Recently, the Oklahoma Gov. Mary Fallin called for a Medicaid overhaul and was backed by her state’s congressional delegation, according to Tulsa World. According to the paper, both the governor and Republican U.S. Rep. John Sullivan, quoting an Oklahoma Healthcare Authority report, said that President Obama’s health care law will raise Oklahoma’s Medicaid spending by about $440 million.

At the NGA meeting, Florida Gov. Rick Scott was quoted by The Hill saying: “You give me a block grant, let me do whatever I want, and I will cover the right people. If I don’t, I won’t get re-elected.”

Critics of the proposals have said turning Medicaid into federal lump-sum payments that are sent to states could have many negative consequences, one of them being a loss in health care coverage for millions of people. As Kaiser Health News reports, in return for the federal government paying nearly 60 percent of Medicaid cost, states are required to cover certain groups of people, such as children and pregnant women, and to provide specific benefits. A block grant would give states more freedom to run the program as they pleased. However, states would also be on the hook for covering costs beyond what the federal government provides: Kaiser Health News estimates that 16 million more people will become eligible for Medicaid in 2014. In addition, the Congressional Budget Office (PDF) predicts Medicaid spending has increased by $23 billion since 2009, from $366 billion. The CBO also predicts Medicaid will grow 7 percent annually within the next 10 years.

Transforming Medicaid into block grants is has been proposed in the past, according to Kaiser Health: by President Ronald Reagan in 1981, by former House Speaker Newt Gingrich in 1995 (Congress actually did pass legislation that year to turn Medicaid and the welfare system into block grants, but President Bill Clinton only agreed to turn the welfare system into block grants, forming the Temporary Assistance for Needy Families program), and by President George W. Bush in 2003.

The Center on Budget and Policy Priorities says the Republicans' argument that block grants would improve the predictability and stability for Medicaid and state budgets is flawed because block grants are intended primarily to create federal savings.

From the CBPP:

Converting Medicaid to a block grant is attractive to some federal policymakers because it could produce large federal budgetary savings (and, in doing so, potentially ease pressure on certain other parts of the federal budget — such as the tax code, where, for example, policymakers will face a decision on whether to extend the Bush tax cuts for high-income households beyond 2012).  But a block grant would almost certainly shift substantial costs to the states.  Instead of the federal government picking up half to three-quarters of unanticipated Medicaid cost increases that result from a recession, the onset of a new disease, or the development of new pharmaceutical or other treatments, states would have to bear all of those costs themselves (once they exhausted their block grant allocation).  A block grant would make Medicaid much more financially unpredictable and risky for states.

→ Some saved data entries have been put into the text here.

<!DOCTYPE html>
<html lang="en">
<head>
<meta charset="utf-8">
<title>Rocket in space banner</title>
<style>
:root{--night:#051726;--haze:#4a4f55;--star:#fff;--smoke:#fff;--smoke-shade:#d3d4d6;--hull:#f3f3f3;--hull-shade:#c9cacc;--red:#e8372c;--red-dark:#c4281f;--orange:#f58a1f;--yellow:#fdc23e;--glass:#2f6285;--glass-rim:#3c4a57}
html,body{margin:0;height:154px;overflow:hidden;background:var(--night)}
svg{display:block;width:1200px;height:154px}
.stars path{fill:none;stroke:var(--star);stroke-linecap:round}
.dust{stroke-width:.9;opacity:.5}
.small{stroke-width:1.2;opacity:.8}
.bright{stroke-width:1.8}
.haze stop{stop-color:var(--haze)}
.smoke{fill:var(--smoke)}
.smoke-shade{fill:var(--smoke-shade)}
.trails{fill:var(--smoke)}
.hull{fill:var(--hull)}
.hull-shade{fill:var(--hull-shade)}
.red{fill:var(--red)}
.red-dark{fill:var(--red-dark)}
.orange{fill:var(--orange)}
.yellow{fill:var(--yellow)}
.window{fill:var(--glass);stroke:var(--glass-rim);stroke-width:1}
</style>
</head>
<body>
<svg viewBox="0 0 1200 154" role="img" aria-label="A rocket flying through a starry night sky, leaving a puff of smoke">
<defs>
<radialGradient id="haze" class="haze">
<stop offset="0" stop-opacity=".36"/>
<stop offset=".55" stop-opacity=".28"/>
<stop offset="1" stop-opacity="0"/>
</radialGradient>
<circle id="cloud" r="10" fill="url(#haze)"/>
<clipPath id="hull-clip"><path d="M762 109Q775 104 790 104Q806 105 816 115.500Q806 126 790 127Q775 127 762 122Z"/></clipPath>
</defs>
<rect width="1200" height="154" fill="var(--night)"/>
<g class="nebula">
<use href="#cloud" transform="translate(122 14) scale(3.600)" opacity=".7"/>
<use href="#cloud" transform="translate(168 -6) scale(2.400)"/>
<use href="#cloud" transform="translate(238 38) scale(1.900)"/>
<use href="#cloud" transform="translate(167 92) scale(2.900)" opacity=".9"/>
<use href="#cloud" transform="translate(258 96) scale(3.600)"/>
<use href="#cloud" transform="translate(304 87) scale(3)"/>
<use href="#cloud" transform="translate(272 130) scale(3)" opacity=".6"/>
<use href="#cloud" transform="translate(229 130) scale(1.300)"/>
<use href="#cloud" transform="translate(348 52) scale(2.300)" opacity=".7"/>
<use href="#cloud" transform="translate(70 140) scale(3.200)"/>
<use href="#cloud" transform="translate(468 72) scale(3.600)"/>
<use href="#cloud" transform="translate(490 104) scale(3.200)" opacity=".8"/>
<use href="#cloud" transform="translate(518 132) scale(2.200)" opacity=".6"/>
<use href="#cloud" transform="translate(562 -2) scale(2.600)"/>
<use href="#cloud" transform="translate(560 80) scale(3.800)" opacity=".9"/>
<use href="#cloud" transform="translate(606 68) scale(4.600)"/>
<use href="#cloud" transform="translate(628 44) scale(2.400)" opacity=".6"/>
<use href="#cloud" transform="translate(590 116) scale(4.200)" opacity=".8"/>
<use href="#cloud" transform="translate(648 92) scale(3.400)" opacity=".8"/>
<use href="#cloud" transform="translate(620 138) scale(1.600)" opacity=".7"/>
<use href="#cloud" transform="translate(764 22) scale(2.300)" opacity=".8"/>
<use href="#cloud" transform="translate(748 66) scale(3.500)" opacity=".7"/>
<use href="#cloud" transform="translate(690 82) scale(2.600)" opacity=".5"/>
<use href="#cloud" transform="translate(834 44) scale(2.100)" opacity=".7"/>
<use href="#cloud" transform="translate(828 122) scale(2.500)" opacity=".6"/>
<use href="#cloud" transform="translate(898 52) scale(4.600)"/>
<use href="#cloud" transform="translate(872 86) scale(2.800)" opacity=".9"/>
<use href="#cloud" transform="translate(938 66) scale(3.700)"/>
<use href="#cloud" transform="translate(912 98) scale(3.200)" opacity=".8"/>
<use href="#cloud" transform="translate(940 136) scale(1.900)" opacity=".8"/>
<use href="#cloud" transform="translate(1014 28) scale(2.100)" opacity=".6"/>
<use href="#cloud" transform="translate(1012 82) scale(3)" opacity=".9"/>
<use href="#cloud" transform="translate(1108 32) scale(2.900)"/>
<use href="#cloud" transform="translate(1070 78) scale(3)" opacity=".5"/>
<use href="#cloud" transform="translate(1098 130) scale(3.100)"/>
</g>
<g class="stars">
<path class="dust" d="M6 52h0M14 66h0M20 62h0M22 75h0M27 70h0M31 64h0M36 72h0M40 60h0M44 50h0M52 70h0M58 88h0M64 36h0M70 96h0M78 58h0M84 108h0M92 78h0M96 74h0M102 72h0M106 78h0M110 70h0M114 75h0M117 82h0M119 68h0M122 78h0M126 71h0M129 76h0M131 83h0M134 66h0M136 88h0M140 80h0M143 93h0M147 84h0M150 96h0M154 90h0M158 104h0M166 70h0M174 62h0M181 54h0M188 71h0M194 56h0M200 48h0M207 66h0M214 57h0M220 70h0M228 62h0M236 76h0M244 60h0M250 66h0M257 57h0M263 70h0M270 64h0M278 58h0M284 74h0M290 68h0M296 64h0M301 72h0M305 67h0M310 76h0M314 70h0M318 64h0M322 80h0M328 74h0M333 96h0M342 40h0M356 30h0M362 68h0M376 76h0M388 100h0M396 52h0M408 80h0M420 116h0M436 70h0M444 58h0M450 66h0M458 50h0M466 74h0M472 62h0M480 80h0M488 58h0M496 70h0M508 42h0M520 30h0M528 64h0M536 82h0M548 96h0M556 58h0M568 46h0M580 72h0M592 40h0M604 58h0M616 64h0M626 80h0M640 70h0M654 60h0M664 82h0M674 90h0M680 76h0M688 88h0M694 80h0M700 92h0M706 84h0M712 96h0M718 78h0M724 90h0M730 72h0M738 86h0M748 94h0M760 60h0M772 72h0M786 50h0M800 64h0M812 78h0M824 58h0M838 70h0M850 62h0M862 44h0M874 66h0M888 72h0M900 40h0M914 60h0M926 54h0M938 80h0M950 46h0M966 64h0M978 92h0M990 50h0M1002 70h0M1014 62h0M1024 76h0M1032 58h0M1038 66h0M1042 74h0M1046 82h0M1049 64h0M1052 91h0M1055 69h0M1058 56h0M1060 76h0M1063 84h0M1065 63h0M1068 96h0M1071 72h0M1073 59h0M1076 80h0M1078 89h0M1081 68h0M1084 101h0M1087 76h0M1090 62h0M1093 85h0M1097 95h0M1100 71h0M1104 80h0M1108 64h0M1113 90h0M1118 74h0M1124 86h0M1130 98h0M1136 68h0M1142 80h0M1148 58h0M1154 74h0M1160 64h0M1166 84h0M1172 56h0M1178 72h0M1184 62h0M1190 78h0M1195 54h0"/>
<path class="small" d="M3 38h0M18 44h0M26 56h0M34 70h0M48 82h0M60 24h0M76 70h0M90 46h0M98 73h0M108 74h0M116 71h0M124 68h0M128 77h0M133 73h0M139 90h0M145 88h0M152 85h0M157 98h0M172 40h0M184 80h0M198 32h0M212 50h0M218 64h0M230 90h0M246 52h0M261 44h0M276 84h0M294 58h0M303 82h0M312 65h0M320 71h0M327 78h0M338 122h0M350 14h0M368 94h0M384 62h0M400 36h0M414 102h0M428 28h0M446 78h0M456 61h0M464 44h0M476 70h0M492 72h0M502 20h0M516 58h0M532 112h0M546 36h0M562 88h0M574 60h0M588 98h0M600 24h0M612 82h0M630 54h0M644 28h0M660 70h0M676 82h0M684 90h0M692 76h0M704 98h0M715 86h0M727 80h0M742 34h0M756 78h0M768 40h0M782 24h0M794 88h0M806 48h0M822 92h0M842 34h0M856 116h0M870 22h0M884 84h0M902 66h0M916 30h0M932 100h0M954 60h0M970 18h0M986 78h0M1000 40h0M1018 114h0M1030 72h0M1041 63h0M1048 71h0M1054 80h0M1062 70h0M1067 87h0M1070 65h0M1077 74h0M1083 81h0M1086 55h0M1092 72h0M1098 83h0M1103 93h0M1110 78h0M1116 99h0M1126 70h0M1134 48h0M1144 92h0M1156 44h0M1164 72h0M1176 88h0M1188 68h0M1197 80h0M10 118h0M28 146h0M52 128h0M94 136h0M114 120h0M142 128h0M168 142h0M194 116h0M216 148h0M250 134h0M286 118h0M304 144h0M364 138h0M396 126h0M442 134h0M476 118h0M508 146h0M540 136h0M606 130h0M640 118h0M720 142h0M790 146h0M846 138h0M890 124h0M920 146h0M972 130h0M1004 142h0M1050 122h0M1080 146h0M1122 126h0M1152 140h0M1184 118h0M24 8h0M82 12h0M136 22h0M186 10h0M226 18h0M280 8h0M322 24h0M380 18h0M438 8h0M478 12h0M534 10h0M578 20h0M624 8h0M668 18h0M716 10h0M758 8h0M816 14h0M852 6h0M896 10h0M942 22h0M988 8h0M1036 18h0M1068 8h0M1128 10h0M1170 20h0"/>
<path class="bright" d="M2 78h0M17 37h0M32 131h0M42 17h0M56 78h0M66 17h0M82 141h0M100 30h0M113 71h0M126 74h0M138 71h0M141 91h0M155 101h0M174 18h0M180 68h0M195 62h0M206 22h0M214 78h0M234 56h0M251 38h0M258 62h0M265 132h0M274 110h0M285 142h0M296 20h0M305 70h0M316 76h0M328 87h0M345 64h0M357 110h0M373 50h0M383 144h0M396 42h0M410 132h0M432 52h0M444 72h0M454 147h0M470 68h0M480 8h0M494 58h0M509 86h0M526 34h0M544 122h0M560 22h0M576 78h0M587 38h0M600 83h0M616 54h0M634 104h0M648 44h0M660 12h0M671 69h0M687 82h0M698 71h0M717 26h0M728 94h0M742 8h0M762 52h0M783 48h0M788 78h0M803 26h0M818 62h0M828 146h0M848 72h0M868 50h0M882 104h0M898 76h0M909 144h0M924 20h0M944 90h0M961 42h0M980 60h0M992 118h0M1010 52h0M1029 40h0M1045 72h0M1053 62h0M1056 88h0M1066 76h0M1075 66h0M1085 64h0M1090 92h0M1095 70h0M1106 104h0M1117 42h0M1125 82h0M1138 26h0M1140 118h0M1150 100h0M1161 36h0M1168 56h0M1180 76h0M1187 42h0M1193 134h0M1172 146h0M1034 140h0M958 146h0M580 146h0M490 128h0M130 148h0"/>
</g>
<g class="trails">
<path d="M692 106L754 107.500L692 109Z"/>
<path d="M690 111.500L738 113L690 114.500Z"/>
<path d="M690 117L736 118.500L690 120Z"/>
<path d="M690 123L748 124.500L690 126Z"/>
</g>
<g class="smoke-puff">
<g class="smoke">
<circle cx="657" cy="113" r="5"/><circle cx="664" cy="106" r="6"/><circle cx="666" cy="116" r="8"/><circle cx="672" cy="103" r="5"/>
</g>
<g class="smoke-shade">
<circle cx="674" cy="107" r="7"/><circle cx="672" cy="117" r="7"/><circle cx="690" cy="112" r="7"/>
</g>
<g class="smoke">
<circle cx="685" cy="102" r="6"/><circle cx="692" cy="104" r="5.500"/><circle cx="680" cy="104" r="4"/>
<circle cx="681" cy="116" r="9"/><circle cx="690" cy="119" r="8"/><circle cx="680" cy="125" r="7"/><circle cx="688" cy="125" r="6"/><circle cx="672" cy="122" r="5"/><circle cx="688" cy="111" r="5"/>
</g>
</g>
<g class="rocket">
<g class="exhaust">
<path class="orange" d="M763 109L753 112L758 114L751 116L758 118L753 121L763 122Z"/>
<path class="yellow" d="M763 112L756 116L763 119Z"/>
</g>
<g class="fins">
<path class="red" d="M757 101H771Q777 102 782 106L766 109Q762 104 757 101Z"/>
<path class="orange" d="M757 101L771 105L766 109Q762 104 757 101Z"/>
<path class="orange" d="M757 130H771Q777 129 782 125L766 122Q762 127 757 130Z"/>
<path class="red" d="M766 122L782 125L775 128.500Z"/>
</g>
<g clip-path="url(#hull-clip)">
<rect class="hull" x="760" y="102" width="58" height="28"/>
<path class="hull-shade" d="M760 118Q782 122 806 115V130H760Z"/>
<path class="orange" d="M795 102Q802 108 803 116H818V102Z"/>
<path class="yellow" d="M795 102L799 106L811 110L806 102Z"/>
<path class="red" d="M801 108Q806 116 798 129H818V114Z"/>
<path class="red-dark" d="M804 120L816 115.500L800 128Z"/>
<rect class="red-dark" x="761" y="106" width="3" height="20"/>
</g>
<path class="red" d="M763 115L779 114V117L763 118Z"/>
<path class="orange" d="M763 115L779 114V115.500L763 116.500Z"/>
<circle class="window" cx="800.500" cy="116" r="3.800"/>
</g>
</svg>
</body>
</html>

A block grant may also appeal to some federal policymakers because it would force the states to “be the bad guys” — making the decisions about which people to drop from coverage or which medical services to curtail when federal funding proved inadequate.  States would essentially be left “holding the bag” — they would either have to contribute more state funding (by raising taxes or cutting other programs) or, more likely, exercise their increased flexibility to institute wide-ranging cuts in eligibility, benefits, and/or provider reimbursement rates.  Those cuts could add millions to the ranks of uninsured.  They also could impede access to care for tens of millions of people who continued being covered, as a consequence of substantial increases in co-payment and premium charges or cuts in reimbursements that cause substantial numbers of providers to leave the program.

Kaiser Health predicts a bill to transform Medicaid into a block grant won’t clear the Democratic-controlled Senate, but it might have a chance in 2012 if the GOP takes control of Congress and/or the White House.